Work instructions
State only how many lines of the records contain the string "trim".

(Collected data)

------------------------------------------------------------------------

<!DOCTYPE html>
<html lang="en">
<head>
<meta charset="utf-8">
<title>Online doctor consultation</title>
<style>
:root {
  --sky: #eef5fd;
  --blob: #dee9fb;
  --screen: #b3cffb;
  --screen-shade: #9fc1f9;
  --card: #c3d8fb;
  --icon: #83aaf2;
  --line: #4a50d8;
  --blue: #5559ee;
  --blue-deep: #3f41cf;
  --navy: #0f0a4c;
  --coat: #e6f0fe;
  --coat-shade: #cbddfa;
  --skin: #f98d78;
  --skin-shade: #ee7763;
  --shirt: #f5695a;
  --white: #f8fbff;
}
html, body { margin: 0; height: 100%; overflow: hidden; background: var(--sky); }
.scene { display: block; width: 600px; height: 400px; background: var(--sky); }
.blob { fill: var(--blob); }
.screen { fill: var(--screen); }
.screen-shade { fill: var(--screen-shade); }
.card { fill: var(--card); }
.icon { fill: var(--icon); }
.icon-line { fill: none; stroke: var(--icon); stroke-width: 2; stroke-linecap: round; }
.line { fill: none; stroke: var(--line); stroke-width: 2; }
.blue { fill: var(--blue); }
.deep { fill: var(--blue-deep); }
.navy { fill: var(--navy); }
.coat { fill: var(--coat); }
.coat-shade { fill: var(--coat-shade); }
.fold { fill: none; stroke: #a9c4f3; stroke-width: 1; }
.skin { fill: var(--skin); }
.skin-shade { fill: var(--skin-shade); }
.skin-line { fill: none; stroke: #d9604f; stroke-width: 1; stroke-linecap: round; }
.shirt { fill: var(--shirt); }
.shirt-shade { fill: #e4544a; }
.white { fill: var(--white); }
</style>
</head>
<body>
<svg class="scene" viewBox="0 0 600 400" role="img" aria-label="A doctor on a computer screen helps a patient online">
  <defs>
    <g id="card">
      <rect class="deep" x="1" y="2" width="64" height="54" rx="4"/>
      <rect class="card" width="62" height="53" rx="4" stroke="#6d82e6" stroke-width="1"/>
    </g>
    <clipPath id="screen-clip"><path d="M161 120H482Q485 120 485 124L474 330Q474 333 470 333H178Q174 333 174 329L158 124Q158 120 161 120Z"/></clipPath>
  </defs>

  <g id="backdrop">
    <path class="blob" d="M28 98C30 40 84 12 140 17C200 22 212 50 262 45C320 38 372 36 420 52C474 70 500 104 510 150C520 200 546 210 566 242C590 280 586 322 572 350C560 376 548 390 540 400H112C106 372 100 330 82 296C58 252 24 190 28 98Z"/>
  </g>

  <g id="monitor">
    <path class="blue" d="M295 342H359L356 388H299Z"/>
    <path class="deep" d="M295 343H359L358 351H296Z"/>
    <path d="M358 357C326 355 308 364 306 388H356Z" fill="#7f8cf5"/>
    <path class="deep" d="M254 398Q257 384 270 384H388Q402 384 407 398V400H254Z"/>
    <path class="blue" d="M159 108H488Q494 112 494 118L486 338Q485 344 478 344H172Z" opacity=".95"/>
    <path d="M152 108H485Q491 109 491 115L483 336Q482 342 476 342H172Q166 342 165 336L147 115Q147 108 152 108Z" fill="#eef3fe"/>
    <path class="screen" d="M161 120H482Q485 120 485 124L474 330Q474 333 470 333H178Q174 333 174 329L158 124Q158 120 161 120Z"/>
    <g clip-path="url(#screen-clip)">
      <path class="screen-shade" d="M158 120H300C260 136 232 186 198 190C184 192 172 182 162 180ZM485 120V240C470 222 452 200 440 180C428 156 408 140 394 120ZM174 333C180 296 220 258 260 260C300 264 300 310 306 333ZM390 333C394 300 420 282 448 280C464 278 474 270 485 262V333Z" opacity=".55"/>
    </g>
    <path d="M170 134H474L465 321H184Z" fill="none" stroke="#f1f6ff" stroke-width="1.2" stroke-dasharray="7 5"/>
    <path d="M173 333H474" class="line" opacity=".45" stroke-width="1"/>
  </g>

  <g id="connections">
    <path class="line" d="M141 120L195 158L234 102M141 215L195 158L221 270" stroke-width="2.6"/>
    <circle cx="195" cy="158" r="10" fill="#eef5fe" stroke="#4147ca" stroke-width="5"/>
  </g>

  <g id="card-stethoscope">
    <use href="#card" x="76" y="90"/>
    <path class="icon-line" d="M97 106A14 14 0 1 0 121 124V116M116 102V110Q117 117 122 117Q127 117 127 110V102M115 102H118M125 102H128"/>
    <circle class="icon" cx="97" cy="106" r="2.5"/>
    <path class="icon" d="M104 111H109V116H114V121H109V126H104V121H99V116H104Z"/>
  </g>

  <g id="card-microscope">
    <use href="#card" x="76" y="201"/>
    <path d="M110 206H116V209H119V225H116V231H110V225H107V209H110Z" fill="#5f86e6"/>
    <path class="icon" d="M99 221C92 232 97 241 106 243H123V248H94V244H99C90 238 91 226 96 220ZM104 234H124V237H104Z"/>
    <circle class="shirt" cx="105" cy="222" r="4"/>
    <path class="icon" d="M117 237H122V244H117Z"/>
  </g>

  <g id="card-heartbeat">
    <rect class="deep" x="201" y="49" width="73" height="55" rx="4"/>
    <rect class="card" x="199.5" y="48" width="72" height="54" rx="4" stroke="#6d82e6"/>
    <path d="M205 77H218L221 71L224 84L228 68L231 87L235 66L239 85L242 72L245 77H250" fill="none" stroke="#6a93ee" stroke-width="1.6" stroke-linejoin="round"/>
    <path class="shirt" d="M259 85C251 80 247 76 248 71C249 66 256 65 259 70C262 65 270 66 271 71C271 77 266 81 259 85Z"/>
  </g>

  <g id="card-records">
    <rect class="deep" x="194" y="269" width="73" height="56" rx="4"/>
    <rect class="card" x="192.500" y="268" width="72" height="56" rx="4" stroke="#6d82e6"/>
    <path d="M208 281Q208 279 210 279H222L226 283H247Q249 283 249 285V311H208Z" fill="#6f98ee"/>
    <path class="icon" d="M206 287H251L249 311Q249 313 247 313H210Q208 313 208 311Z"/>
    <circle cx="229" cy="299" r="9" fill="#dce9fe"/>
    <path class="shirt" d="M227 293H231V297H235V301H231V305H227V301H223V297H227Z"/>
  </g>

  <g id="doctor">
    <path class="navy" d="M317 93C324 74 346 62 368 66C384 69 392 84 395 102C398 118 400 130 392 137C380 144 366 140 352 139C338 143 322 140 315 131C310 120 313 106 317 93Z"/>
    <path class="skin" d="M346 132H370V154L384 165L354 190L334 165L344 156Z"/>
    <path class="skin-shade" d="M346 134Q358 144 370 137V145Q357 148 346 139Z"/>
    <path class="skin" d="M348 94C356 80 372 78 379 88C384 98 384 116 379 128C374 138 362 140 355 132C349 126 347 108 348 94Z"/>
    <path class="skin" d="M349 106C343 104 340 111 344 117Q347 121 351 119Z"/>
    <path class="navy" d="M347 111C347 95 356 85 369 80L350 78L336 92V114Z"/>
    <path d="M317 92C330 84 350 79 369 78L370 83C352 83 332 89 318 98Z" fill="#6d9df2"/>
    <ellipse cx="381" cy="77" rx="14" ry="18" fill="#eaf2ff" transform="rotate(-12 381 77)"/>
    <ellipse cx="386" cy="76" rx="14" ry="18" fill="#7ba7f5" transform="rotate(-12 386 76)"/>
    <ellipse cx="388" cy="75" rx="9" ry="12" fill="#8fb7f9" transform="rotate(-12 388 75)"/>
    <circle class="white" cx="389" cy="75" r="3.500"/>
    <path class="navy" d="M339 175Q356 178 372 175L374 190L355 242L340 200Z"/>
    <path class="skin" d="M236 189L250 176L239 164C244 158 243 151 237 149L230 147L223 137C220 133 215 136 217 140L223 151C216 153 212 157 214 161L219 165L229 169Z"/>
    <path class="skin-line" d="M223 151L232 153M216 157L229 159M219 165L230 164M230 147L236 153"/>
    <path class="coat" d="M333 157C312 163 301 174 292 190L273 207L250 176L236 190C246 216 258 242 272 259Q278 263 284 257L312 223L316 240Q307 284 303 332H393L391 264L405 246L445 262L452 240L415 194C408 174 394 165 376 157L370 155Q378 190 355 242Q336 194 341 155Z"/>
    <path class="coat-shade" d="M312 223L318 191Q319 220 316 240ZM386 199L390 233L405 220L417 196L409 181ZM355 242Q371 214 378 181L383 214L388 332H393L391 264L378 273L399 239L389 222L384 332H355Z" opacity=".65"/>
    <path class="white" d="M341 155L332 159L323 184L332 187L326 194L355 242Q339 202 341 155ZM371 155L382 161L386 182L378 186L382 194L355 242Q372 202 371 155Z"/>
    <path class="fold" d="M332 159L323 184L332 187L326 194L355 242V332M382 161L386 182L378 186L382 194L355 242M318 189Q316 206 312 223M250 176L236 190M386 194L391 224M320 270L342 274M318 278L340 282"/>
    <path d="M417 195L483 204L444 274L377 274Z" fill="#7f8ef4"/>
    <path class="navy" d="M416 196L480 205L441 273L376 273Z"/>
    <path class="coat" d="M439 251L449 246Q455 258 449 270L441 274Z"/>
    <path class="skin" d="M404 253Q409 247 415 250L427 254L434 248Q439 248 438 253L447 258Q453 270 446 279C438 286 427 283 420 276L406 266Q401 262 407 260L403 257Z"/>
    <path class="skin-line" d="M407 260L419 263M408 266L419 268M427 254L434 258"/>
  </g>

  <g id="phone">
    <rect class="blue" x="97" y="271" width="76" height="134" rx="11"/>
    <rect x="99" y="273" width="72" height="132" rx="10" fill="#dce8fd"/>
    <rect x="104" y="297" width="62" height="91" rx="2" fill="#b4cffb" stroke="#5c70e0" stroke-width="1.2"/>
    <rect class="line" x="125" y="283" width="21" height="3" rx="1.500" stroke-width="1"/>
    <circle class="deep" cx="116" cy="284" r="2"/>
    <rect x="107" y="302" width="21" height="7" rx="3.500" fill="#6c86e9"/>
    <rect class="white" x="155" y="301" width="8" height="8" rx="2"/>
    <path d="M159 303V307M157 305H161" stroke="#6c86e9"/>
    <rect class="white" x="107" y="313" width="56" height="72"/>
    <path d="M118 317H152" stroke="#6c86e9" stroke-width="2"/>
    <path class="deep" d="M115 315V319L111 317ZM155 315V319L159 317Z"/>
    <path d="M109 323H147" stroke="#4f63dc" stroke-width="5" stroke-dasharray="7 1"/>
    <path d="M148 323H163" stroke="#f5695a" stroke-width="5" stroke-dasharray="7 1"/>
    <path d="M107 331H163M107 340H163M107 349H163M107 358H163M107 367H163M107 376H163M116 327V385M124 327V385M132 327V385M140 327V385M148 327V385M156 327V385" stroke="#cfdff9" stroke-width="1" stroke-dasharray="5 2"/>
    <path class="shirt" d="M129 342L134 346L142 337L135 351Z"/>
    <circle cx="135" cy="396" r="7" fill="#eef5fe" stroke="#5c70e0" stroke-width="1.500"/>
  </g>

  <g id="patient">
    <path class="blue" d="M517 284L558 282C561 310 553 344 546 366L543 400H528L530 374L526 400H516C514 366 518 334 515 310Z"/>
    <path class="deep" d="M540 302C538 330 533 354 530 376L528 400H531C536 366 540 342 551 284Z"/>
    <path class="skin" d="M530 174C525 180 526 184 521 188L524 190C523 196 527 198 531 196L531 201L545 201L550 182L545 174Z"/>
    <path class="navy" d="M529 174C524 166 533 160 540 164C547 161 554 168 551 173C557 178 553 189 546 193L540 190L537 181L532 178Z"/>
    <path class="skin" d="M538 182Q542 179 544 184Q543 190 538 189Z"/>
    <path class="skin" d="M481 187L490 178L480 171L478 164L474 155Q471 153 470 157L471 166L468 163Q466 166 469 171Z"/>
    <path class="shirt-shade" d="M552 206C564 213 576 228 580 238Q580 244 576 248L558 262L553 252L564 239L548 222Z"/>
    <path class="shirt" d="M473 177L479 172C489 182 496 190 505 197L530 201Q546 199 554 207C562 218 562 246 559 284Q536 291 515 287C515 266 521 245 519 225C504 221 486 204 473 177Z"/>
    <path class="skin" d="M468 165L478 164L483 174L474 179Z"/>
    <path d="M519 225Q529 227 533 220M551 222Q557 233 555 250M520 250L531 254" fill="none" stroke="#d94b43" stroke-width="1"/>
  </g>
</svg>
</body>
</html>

------------------------------------------------------------------------

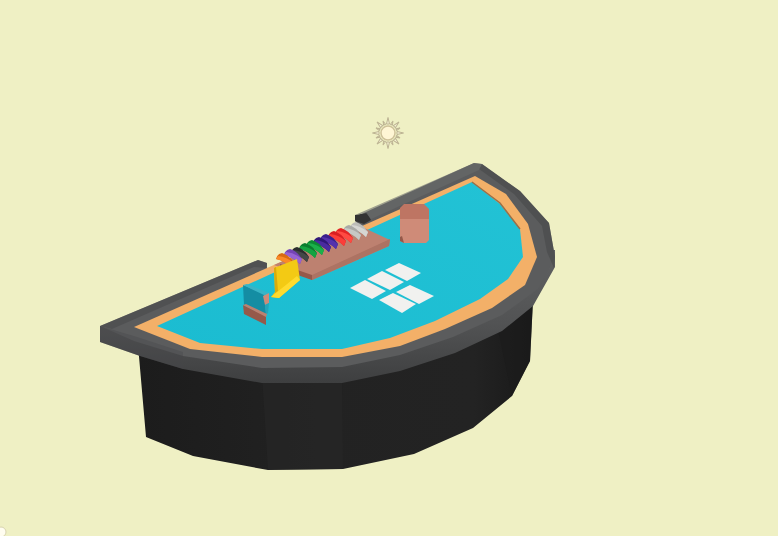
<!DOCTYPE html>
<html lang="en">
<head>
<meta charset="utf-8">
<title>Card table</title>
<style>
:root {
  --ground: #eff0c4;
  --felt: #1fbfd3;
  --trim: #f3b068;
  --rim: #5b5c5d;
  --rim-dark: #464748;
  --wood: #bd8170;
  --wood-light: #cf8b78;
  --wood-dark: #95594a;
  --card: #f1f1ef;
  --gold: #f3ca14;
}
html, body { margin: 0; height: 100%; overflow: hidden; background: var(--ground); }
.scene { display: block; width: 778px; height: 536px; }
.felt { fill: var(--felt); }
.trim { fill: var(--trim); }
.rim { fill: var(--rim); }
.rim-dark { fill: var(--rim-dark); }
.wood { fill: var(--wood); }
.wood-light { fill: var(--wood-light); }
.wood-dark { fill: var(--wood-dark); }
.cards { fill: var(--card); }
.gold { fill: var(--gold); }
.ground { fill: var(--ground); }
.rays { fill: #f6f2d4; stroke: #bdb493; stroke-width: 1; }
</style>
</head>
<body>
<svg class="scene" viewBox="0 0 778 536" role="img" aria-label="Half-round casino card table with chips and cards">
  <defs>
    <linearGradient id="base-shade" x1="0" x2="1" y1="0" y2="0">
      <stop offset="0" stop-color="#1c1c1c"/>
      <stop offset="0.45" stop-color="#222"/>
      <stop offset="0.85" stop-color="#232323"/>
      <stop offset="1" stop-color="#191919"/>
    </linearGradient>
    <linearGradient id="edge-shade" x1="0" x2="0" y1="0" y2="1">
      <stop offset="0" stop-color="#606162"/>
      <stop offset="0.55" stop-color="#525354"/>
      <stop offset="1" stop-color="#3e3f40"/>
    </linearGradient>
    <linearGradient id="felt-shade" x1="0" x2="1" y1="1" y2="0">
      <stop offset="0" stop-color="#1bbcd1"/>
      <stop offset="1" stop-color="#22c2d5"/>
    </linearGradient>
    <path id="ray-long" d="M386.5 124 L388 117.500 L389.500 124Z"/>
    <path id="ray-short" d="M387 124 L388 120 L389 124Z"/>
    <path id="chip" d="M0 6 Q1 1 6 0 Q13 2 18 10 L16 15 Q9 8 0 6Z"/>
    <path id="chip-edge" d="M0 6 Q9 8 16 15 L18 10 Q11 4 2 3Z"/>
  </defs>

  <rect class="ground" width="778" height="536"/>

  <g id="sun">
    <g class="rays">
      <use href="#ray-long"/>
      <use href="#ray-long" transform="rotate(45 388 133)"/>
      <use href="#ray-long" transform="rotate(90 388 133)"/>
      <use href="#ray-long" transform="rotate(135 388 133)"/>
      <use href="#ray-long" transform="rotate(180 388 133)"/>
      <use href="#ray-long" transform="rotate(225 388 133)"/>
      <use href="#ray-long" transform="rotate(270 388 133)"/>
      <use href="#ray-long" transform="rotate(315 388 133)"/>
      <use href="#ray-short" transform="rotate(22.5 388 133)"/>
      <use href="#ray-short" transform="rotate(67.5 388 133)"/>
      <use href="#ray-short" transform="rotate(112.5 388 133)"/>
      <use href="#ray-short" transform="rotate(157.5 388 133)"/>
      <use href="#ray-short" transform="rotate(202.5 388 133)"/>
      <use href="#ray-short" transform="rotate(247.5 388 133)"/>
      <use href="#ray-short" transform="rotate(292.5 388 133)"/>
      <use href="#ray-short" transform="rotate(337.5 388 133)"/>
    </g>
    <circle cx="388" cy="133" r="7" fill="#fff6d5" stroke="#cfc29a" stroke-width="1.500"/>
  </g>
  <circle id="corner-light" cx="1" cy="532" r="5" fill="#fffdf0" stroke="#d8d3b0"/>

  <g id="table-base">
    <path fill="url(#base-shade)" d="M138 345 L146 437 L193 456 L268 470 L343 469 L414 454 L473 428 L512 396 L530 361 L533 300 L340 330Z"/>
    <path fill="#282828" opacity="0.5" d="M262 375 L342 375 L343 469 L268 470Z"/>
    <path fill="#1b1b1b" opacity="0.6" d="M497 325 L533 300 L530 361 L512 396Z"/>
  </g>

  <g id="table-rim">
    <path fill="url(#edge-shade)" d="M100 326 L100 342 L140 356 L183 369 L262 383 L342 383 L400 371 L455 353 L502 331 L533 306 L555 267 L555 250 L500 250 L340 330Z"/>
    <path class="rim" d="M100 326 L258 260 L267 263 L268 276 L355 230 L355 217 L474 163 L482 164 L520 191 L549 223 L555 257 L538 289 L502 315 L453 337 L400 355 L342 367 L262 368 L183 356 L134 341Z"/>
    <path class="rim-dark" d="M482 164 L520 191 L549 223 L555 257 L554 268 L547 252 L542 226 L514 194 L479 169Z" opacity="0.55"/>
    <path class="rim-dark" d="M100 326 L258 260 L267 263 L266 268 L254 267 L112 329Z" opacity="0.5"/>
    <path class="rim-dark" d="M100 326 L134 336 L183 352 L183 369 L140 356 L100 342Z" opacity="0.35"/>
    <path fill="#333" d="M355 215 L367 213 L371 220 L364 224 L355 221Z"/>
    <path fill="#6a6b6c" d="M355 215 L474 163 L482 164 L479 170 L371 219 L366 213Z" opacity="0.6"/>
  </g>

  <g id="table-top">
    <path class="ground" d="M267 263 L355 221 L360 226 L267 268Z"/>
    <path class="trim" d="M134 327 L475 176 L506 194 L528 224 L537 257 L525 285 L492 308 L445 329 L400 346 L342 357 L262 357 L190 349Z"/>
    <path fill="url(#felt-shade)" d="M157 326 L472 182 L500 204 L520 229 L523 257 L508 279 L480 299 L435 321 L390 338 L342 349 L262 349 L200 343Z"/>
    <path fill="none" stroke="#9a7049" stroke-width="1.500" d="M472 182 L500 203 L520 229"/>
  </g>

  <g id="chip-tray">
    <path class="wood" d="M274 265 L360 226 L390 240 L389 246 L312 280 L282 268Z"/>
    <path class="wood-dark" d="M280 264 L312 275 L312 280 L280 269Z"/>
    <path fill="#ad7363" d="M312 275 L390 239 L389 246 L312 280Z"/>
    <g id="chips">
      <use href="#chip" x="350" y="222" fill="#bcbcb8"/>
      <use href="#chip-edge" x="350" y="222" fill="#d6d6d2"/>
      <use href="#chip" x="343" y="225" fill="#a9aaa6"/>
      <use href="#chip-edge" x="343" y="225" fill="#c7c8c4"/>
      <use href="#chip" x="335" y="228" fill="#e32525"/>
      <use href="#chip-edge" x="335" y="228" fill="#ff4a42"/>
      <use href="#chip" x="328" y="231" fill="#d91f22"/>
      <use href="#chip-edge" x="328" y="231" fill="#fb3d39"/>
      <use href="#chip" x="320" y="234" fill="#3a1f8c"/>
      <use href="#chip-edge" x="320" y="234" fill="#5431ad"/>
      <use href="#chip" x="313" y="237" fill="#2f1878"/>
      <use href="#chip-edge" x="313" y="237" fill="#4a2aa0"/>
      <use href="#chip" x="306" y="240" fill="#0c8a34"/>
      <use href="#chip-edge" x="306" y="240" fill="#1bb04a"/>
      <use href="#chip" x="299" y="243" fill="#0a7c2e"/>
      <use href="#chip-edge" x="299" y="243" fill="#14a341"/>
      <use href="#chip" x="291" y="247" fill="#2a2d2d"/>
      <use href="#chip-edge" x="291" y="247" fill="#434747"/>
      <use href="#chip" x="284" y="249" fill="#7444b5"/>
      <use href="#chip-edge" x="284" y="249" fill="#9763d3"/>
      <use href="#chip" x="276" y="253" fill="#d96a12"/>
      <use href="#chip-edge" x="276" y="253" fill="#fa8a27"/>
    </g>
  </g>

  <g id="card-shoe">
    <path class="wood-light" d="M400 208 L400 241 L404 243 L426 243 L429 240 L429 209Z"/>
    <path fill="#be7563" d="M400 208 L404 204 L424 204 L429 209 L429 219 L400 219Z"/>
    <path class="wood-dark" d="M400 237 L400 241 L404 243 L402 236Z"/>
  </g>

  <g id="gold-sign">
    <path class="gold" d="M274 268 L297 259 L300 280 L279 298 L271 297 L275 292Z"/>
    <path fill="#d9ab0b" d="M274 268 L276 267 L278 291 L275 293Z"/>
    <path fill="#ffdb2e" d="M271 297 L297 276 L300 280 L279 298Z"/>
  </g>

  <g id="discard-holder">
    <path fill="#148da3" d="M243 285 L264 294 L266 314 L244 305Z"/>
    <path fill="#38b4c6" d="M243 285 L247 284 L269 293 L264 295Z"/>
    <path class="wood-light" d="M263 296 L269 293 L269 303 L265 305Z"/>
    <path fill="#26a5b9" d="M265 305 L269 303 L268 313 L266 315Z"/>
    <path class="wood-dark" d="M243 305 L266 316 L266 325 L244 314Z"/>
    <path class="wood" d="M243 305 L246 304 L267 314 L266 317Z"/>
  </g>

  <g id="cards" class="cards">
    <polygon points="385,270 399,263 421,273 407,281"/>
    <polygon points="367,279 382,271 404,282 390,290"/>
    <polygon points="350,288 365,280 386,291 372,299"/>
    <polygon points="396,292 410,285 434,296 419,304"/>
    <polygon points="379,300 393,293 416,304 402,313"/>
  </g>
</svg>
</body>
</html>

------------------------------------------------------------------------

Your response
3